Wales shouldn’t get a Barnett consequential from HS2 says minister David Davies

Wales Office minister David Davies says Wales shouldn’t receive a Barnett Formula consequential potentially worth billions of pounds from the high speed two (HS2) rail project in England. Last week a report from the cross-party Welsh Affairs Committee in Westminster, chaired by former Welsh Secretary and Tory MP Stephen Crabb, called for the rail project, whose next phase will see it reaching Birmingham and then onward to north of England cities like Leeds and Manchester, to be reclassified from being an Wales and England scheme to a solely English one. :Welsh Affairs Committee report on rail in Wales.[1]

As it stands while Scotland and Northern Ireland will get a Barnett consequential from HS2, Wales will not. Over the next decade around GBP100bn has been earmarked for the project, which if barnetised would provide additional funding of around GBP5bn for the Welsh Government, which it would be free to decide where to spend. While recognising that HS2 will free up capacity on the existing UK rail network and will benefit North Wales with links via Crewe and Chester, providing the North Wales Mainline is upgraded, the committee’s report also highlights it would also generate disbenefits.

Analysis shows that by bringing northern cities closer to London it would have a negative economic impact on South Wales, as well as Bristol. Under Secretary of State for Wales, Mr Davies said: “We don’t agree with the Welsh Affairs Committee on this, but obviously we recognise that Welsh MPs will do everything they can to argue for more money for Wales and that is what they should be doing. ” However, the HS2 case doesn’t really stack up in my opinion.

The infrastructure is being built to get people out of their cars and onto railways and it is part of our commitment to deliver net zero by 2050. “If we are serious about net zero then we need to build the railways where we will get the maximum number of people out of their cars and into railways powered by electricity that will hopefully be generated by renewable power. And that means putting it (investment) where the population base is.

“Wales is going to benefit from it (HS2), firstly because the whole of the UK will get a benefit if we get our carbon emissions down and secondly it is a misnomer that the only people travelling on HS2 between the Midlands and London will be people from the Midlands and London. “There will be people there who will not use it and people in Wales that will. In addition to that a lot of Welsh businesses can benefit from the tenders for doing the work and none of this takes away from the fact that the UK Government has been investing a lot of money into the railways in Wales, GBP1.5bn is going in over the next control period (next five year investment cycle).”
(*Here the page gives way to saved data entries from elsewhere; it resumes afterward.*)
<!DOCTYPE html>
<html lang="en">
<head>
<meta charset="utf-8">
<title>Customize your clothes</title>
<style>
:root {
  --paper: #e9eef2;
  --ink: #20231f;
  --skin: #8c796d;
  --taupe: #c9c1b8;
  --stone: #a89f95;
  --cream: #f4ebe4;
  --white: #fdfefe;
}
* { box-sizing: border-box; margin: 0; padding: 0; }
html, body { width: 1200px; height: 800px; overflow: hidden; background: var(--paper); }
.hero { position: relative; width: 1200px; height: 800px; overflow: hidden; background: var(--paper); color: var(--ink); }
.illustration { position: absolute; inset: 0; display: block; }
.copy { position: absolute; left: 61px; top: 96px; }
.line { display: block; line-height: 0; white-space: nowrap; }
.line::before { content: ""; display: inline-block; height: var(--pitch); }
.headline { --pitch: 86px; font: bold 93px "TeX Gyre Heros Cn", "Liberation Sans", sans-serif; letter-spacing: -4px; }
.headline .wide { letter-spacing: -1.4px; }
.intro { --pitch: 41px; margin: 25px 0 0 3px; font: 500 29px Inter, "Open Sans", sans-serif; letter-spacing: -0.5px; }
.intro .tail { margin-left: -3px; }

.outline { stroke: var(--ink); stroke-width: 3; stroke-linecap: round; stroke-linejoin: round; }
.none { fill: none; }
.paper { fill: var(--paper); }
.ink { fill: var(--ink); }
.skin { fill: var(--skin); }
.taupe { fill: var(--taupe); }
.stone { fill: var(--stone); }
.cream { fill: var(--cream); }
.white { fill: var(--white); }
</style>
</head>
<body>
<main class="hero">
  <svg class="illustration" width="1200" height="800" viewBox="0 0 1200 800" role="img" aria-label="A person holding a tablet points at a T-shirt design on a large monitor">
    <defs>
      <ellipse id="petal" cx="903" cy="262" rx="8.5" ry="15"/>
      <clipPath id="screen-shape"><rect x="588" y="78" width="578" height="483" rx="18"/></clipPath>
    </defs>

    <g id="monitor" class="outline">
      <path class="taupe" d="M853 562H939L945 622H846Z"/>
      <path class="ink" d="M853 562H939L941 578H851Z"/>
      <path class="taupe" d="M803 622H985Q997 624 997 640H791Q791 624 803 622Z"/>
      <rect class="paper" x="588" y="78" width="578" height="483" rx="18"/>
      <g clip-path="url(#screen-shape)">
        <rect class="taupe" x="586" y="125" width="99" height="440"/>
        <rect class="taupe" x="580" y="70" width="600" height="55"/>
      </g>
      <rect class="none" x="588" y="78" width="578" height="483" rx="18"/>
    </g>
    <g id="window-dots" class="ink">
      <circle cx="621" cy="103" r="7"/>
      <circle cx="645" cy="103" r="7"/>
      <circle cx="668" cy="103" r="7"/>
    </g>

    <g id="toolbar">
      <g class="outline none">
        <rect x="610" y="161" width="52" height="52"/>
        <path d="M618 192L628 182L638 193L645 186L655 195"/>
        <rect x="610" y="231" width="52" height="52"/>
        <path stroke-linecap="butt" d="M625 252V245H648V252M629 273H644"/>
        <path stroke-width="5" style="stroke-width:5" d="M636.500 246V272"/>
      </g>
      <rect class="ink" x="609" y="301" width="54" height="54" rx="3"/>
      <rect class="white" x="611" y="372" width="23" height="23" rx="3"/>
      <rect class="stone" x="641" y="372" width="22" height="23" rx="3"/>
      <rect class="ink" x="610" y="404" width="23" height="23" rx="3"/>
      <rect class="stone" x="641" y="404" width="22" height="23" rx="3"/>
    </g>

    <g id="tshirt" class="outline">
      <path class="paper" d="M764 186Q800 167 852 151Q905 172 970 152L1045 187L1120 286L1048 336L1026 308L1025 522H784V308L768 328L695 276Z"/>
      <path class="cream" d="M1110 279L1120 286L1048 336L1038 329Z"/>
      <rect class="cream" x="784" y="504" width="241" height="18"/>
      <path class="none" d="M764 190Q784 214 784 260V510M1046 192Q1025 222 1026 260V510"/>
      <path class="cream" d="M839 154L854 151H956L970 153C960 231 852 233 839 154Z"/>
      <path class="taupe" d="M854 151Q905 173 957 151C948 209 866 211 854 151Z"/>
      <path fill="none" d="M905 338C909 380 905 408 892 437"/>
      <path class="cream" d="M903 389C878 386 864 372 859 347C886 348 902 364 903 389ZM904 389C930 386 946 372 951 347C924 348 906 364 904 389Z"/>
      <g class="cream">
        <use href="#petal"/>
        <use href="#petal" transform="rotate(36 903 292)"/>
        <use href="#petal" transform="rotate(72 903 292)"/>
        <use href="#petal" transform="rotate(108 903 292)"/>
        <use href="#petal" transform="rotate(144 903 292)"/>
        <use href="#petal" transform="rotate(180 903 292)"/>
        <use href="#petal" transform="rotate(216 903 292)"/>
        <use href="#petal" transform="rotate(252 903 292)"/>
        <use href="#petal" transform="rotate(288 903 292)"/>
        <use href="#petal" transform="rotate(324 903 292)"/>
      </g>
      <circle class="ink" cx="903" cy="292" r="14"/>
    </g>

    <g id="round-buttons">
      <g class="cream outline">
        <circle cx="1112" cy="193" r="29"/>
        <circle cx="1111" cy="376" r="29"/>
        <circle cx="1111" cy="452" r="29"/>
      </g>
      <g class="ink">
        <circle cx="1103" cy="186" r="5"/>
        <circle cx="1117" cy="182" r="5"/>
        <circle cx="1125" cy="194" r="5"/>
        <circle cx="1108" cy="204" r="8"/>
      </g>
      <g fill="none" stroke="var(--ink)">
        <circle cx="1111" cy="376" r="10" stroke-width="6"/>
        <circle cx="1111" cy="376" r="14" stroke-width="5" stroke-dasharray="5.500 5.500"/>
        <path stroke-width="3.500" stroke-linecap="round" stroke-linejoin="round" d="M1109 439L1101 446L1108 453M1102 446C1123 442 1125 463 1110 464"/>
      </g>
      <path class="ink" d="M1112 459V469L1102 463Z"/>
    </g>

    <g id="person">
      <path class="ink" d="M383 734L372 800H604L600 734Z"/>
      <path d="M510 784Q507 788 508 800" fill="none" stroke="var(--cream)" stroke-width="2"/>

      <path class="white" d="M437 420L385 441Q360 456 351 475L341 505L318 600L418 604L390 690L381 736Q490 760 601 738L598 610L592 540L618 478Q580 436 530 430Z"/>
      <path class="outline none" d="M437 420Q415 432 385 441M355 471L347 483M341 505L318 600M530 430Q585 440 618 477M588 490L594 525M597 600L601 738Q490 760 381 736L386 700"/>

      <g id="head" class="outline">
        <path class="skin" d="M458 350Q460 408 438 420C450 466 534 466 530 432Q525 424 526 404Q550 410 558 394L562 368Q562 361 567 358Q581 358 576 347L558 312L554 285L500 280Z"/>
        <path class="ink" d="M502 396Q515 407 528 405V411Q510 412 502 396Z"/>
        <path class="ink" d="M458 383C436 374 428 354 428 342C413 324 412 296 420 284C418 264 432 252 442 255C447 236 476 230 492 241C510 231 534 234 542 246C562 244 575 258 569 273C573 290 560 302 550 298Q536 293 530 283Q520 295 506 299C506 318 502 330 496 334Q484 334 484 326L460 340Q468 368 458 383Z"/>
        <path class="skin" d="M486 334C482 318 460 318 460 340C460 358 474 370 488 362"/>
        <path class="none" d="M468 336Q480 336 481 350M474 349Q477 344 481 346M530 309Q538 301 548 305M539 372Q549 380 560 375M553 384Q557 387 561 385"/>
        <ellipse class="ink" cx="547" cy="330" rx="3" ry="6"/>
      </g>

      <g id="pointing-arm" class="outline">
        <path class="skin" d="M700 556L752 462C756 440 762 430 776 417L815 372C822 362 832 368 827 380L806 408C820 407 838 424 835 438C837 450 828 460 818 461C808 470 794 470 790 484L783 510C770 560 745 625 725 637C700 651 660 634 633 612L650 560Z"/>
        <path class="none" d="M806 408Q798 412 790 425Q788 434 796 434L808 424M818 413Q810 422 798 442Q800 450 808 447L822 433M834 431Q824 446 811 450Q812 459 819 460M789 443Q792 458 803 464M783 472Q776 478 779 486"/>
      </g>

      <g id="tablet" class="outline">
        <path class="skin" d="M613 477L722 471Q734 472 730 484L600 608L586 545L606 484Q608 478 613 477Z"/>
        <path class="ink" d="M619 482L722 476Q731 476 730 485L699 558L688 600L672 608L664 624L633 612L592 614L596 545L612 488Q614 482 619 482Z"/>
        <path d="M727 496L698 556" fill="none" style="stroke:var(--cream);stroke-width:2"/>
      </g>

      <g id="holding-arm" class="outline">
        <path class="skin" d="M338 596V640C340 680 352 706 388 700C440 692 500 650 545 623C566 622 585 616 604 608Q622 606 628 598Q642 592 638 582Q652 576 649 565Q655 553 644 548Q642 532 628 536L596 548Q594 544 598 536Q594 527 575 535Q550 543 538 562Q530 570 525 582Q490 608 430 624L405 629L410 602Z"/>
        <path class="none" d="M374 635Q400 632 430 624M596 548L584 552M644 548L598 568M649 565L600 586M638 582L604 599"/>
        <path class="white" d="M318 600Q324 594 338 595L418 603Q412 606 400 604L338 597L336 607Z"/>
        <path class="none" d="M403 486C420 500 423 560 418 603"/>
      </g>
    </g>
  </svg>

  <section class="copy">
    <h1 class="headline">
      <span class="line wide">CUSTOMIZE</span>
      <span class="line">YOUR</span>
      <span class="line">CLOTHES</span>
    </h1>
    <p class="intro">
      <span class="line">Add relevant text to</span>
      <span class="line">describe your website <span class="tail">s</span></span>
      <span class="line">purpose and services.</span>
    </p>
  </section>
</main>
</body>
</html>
However, outside of the necessary operating maintenance and renewal costs, there is currently just GBP345m allocated for rail enhancement projects in Wales. While at the time not a devolved matter with a case that it should have been paid in full by the Westminster government, Mr Davies cited the UK Government’s financial contribution, via the City Deal, for the electrification of the Core Valley Lines. Network Rail is currently working on early stage business cases for upgrading the freight lines between Cardiff and Bristol for passenger train use and upgrading to the North Wales Mainline.

The committee’s report was not arguing against HS2, but that Wales like Northern Ireland and Scotland should get a Barnett consequential. Over the last decade and more, despite having around 10% of the UK rail network, Wales has received less than 2% of rail enhancement projects, like new stations and section of new track.
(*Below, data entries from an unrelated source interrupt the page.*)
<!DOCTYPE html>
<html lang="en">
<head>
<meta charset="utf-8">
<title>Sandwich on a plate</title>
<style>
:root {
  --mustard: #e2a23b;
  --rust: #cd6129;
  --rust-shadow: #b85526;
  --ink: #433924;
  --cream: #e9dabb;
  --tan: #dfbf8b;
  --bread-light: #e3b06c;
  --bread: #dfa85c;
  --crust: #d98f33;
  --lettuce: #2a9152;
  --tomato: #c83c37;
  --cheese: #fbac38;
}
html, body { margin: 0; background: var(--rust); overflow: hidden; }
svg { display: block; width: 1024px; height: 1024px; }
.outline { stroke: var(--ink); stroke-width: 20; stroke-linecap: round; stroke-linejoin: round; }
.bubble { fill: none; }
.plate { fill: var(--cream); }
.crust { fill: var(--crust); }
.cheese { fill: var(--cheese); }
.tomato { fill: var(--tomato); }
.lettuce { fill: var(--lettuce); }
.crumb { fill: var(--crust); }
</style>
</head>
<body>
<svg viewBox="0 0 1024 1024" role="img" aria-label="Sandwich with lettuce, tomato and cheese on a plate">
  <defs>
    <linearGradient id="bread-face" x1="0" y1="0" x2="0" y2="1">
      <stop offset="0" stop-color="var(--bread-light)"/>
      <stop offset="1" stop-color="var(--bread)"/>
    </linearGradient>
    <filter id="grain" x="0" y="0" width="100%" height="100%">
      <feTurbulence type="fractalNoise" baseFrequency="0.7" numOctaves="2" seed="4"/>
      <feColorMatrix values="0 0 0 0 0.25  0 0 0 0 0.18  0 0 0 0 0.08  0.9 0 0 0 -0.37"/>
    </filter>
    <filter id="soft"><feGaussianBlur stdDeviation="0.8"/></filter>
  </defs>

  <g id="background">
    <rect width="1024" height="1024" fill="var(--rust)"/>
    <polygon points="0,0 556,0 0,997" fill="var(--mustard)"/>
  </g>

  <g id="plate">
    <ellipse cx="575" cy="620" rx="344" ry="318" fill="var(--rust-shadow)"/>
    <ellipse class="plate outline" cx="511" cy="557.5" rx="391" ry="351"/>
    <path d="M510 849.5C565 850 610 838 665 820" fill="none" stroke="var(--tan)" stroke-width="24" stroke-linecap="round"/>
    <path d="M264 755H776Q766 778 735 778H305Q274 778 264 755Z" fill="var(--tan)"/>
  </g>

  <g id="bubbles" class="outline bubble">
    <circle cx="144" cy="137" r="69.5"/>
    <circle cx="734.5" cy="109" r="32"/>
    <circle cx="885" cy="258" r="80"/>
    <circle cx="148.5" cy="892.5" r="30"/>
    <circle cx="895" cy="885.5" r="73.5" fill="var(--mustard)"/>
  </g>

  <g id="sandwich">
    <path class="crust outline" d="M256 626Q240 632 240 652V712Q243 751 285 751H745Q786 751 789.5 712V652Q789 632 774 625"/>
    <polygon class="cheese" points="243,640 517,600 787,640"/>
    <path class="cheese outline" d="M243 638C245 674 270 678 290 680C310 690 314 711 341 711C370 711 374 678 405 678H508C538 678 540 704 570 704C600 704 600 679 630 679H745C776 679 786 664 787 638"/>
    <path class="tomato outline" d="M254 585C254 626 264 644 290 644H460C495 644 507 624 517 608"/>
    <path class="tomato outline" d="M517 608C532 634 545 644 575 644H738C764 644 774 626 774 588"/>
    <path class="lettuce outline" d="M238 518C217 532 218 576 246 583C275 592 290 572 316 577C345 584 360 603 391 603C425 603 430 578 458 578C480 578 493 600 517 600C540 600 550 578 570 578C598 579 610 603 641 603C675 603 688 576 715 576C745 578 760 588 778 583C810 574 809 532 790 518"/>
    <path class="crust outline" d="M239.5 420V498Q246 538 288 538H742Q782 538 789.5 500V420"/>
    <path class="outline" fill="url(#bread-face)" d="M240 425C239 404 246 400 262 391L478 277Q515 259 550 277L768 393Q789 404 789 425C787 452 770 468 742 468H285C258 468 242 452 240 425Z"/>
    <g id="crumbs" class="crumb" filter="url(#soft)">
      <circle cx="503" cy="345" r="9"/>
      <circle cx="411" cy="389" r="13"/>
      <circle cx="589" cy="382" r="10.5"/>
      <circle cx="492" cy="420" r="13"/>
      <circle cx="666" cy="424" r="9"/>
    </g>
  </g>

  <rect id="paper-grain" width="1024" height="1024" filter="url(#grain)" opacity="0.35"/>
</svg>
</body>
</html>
Asked what the Wales Office is doing to get the Treasury and the Department for Transport to invest more in the Welsh rail network, which apart from the Core Valley Lines, are is devolved, Mr Davies said: “I respect what the Welsh Affairs Committee says, but the UK Government has a fantastic record on delivery of public transport for Wales and the whole of the UK. “We have been making the case for Wales and quite a lot of money is coming in for the railways anyway, but we have got to build those railways where the passengers are.
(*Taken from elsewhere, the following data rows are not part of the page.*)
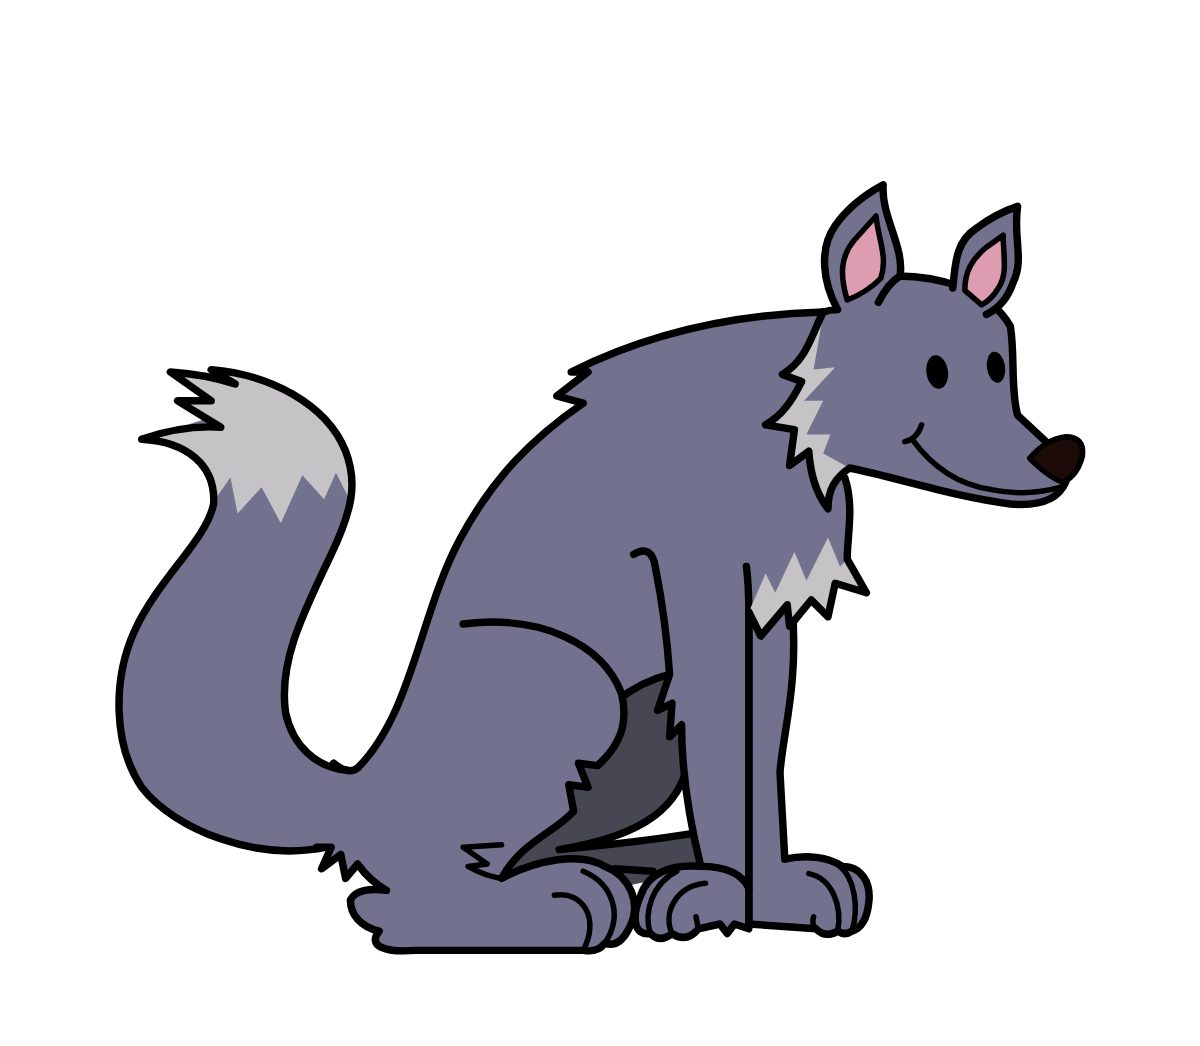
<!DOCTYPE html>
<html lang="en">
<head>
<meta charset="utf-8">
<title>Sitting wolf</title>
<style>
:root {
  --paper: #ffffff;
  --fur: #72728e;
  --fur-light: #c5c3c5;
  --fur-shade: #474653;
  --ear-pink: #dd9cb0;
  --nose: #1c0b08;
  --ink: #000000;
}
html, body { margin: 0; padding: 0; background: var(--paper); overflow: hidden; }
.canvas { width: 1200px; height: 1046px; overflow: hidden; background: var(--paper); }
.wolf { display: block; width: 1200px; height: 1046px; }
.fur { fill: var(--fur); }
.light { fill: var(--fur-light); }
.shade { fill: var(--fur-shade); }
.pink { fill: var(--ear-pink); }
.nose { fill: var(--nose); }
.ink { fill: var(--ink); }
.line { fill: none; }
.outlined { stroke: var(--ink); stroke-width: 3.1; stroke-linecap: round; stroke-linejoin: round; }
.fine { stroke-width: 2.3; }
</style>
</head>
<body>
<main class="canvas">
<svg class="wolf" viewBox="0 0 500 435.83" role="img" aria-label="Cartoon grey wolf sitting in profile, smiling to the right">
  <g id="far-hind-leg">
    <path class="shade" d="M205 366 L225 330 L250 290 L284 281 L287 317 C284 335 270 347 250 351 L287 347 L294 362 L262 369 Z"/>
    <path class="line outlined" d="M287 316 C284 335 270 348 233 354 C254 352 272 350 290 347"/>
    <path class="line outlined" d="M256 362 L272 363"/>
  </g>

  <g id="far-front-leg">
    <path class="fur outlined" d="M312 250 L330 252 C333 285 326 306 325 322 L327 358 C336 356 345 357 351 361 C359 361 363 368 362 376 Q361 386 355 388 Q352 390 349 388 Q344 391 340 387 L312 385 Z"/>
    <path class="line outlined fine" d="M350 361 C356 366 358 378 355 388 M337 364 C347 366 351 378 349 388 M340 387 Q338 385 339 382"/>
  </g>

  <g id="tail">
    <path class="fur" d="M59 183 C78 184 90 194 89 210 C86 225 66 241 56 263 C47 283 47 310 59 328 C73 346 107 359 136 353 L165 345 L149 320 C134 322 122 313 119 297 C116 276 126 256 138 231 C147 212 149 201 144 188 L100 170 Z"/>
    <path class="light" d="M59 183 C78 184 90 194 89 209 L96 199 L99 214 L109 203 L117 218 L126 198 L135 208 L140 197 L146 209 Q149 199 144 188 C136 168 112 156 88 154 L98 160 Q86 156 71 155 L88 167 L74 167 L92 178 Q76 177 59 183 Z"/>
    <path class="line outlined" d="M136 353 C107 359 73 346 59 328 C47 310 47 283 56 263 C66 241 86 225 89 210 C90 194 78 184 59 183 Q76 177 92 178 L74 167 L88 167 L71 155 Q86 156 98 160 L88 154 C112 156 136 168 144 188 C149 201 147 212 138 231 C126 256 116 276 119 297 C122 311 132 320 145 321"/>
  </g>

  <g id="torso">
    <path class="fur" d="M149 320 C172 297 175 255 192 224 C205 200 221 183 243 168 L232 165 L245 155 L238 155 C270 139 305 131 343 130 L378 150 L352 198 C356 211 353 223 353 234 L338 246 L322 250 L312 260 L300 300 L279 281 Q268 284 257 292 L230 305 L215 350 L194 361 L190 374 L161 371 L149 360 L144 366 L142 356 L134 362 L138 353 L130 350 Z"/>
    <path class="line outlined" d="M139 318 Q145 323 149 320 C172 297 175 255 192 224 C205 200 221 183 243 168 L232 165 L245 155 L238 155 C270 139 305 131 343 130"/>
    <path class="line outlined" d="M132 353 L138 353 L134 362 L142 356 L144 366 L149 360 Q154 367 161 371"/>
    <path class="line outlined" d="M257 292 Q267 284 279 281"/>
  </g>

  <g id="near-hind-leg">
    <path class="fur" d="M193 260 C225 256 251 268 259 289 C262 302 258 311 249 319 L241 318 L245 328 L237 327 L239 338 C231 347 217 351 209 366 C224 358 242 355 252 361 C262 365 268 376 262 387 Q258 395 252 393 Q249 397 243 396 L173 396 C160 397 153 394 158 388 C150 386 146 381 146 375 C148 371 154 370 161 371 L180 340 Z"/>
    <path class="line outlined" d="M193 260 C225 256 251 268 259 289 C262 302 258 311 249 319 L241 318 L245 328 L237 327 L239 338 C231 347 217 351 209 366 C224 358 242 355 252 361 C262 365 268 376 262 387 Q258 395 252 393 Q249 397 243 396 L173 396 C160 397 153 394 158 388 C150 386 146 381 146 375 C148 371 154 370 161 371"/>
    <path class="line outlined fine" d="M209 352 L193 353 L203 360 L195 361 Q202 365 209 366"/>
    <path class="line outlined fine" d="M243 363 C255 368 260 381 252 393 M231 373 C243 371 250 383 243 396"/>
  </g>

  <g id="near-front-leg">
    <path class="fur" d="M273 236 C276 251 278 266 279 281 L274 296 L280 293 L279 307 L284 302 C284 325 288 345 292 361 C279 360 270 364 267 373 C263 382 264 390 271 389 Q275 393 280 389 Q286 393 291 387 L300 385 L303 389 L306 385 L312 387 L312 230 Z"/>
    <path class="line outlined" d="M264 231 C269 228 272 230 273 236 C276 251 278 266 279 281 L274 296 L280 293 L279 307 L284 302 C284 325 288 345 292 361 C279 360 270 364 267 373 C263 382 264 390 271 389 Q275 393 280 389 Q286 393 291 387 L300 385 L303 389 L306 385 L312 387 L312 255 Q312 244 311 236"/>
    <path class="line outlined" d="M292 361 C302 361 309 364 312 370"/>
    <path class="line outlined fine" d="M282 363 C272 368 268 380 271 389 M294 368 C282 369 276 380 280 389 M291 387 L290 382"/>
  </g>

  <g id="chest-ruff">
    <path class="light" d="M312 255 L319 239 L323 247 L331 230 L336 242 L345 224 L350 236 L353 233 L361 247 L348 243 L345 257 L338 250 L329 261 L328 252 L317 265 Z"/>
    <path class="line outlined" d="M352 199 C356 211 353 223 353 233 L361 247 L348 243 L345 257 L338 250 L329 261 L328 252 L317 265 L312 255"/>
  </g>

  <g id="head">
    <path class="fur" d="M343 130 L373 115 C390 115 412 120 421 136 C423 149 421 162 424 173 L438 186 L444 201 C441 208 433 211 421 210 C397 207 374 199 354 195 L343 200 L332 178 L338 155 Z"/>
    <path class="light" d="M343 131 C338 140 336 150 326 156 L334 159 C330 167 326 173 319 177 L331 179 L329 194 L337 188 Q338 203 345 212 C345 204 348 199 354 195 L343 189 L346 181 L336 181 L343 167 L335 167 L348 153 L339 154 Z"/>
    <path class="line outlined" d="M343 130 C338 140 336 150 326 156 L334 159 C330 167 326 173 319 177 L331 179 L329 194 L337 188 Q338 203 345 212 C345 204 348 199 354 195 C374 199 397 207 421 210 C433 211 441 208 444 201"/>
    <path class="line outlined" d="M374 115 C390 115 412 120 421 136 C423 149 421 162 424 173 L438 186"/>
    <path class="nose outlined fine" d="M429 191 Q436 183 444 182 Q452 182 451 190 Q449 198 443 201 Q437 199 429 191 Z"/>
    <path class="line outlined fine" d="M377 184 Q382 183 384 177 M380 183 C388 194 399 202 413 204 Q428 207 442 203"/>
    <ellipse class="ink" cx="390.500" cy="155" rx="4.500" ry="7" transform="rotate(-8 390.500 155)"/>
    <ellipse class="ink" cx="415" cy="153" rx="3.800" ry="6.500" transform="rotate(-8 415 153)"/>
  </g>

  <g id="ears">
    <path class="fur" d="M349 129 C343 118 341 104 348 94 Q355 84 368 77 C367 90 377 103 375 115 L366 126 Z"/>
    <path class="pink outlined fine" d="M353 125 C350 115 350 107 356 100 L365 90 C366 100 370 107 367 116 Q361 122 353 125 Z"/>
    <path class="line outlined" d="M343 130 Q346 129 349 129 C343 118 341 104 348 94 Q355 84 368 77 C367 90 377 103 375 115 Q370 118 366 126"/>
    <path class="fur" d="M397 120 C398 108 399 100 407 95 Q415 89 424 86 C422 99 427 108 422 118 Q419 127 411 131 Z"/>
    <path class="pink outlined fine" d="M402 121 C402 113 405 108 411 103 L418 98 C418 107 420 114 416 120 Q413 125 409 127 Z"/>
    <path class="line outlined" d="M397 120 C398 108 399 100 407 95 Q415 89 424 86 C422 99 427 108 422 118 Q419 127 411 131"/>
  </g>
</svg>
</main>
</body>
</html>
There is no point in us spending millions of pounds building an improved railway between Aberystwyth and Shrewsbury as no matter how good the railway is the passenger demand is just not going to be there.” The Welsh Government has set out several billion pounds worth of rail enhancement investments it wants to see the UK Government back in Wales, including the Cardiff Crossrail and Swansea Bay Metro schemes, electrification of the North Wales Lines and additional stations on the Great Western Mainline. With HS2 not being barnetised will mean a squeeze on the attribution factor in Department for Transport spending in devolved areas for the Cardiff administration.

With rail now taking up a much bigger slice of the overall Department for Transport budget, the attribution factor to the Welsh Government from spending in England in areas which are classified as devolved, like roads, has been revised downwards to around 34%.

It had previously been 80%.

References

  1. ^ Welsh Affairs Committee report on rail in Wales. (www.business-live.co.uk)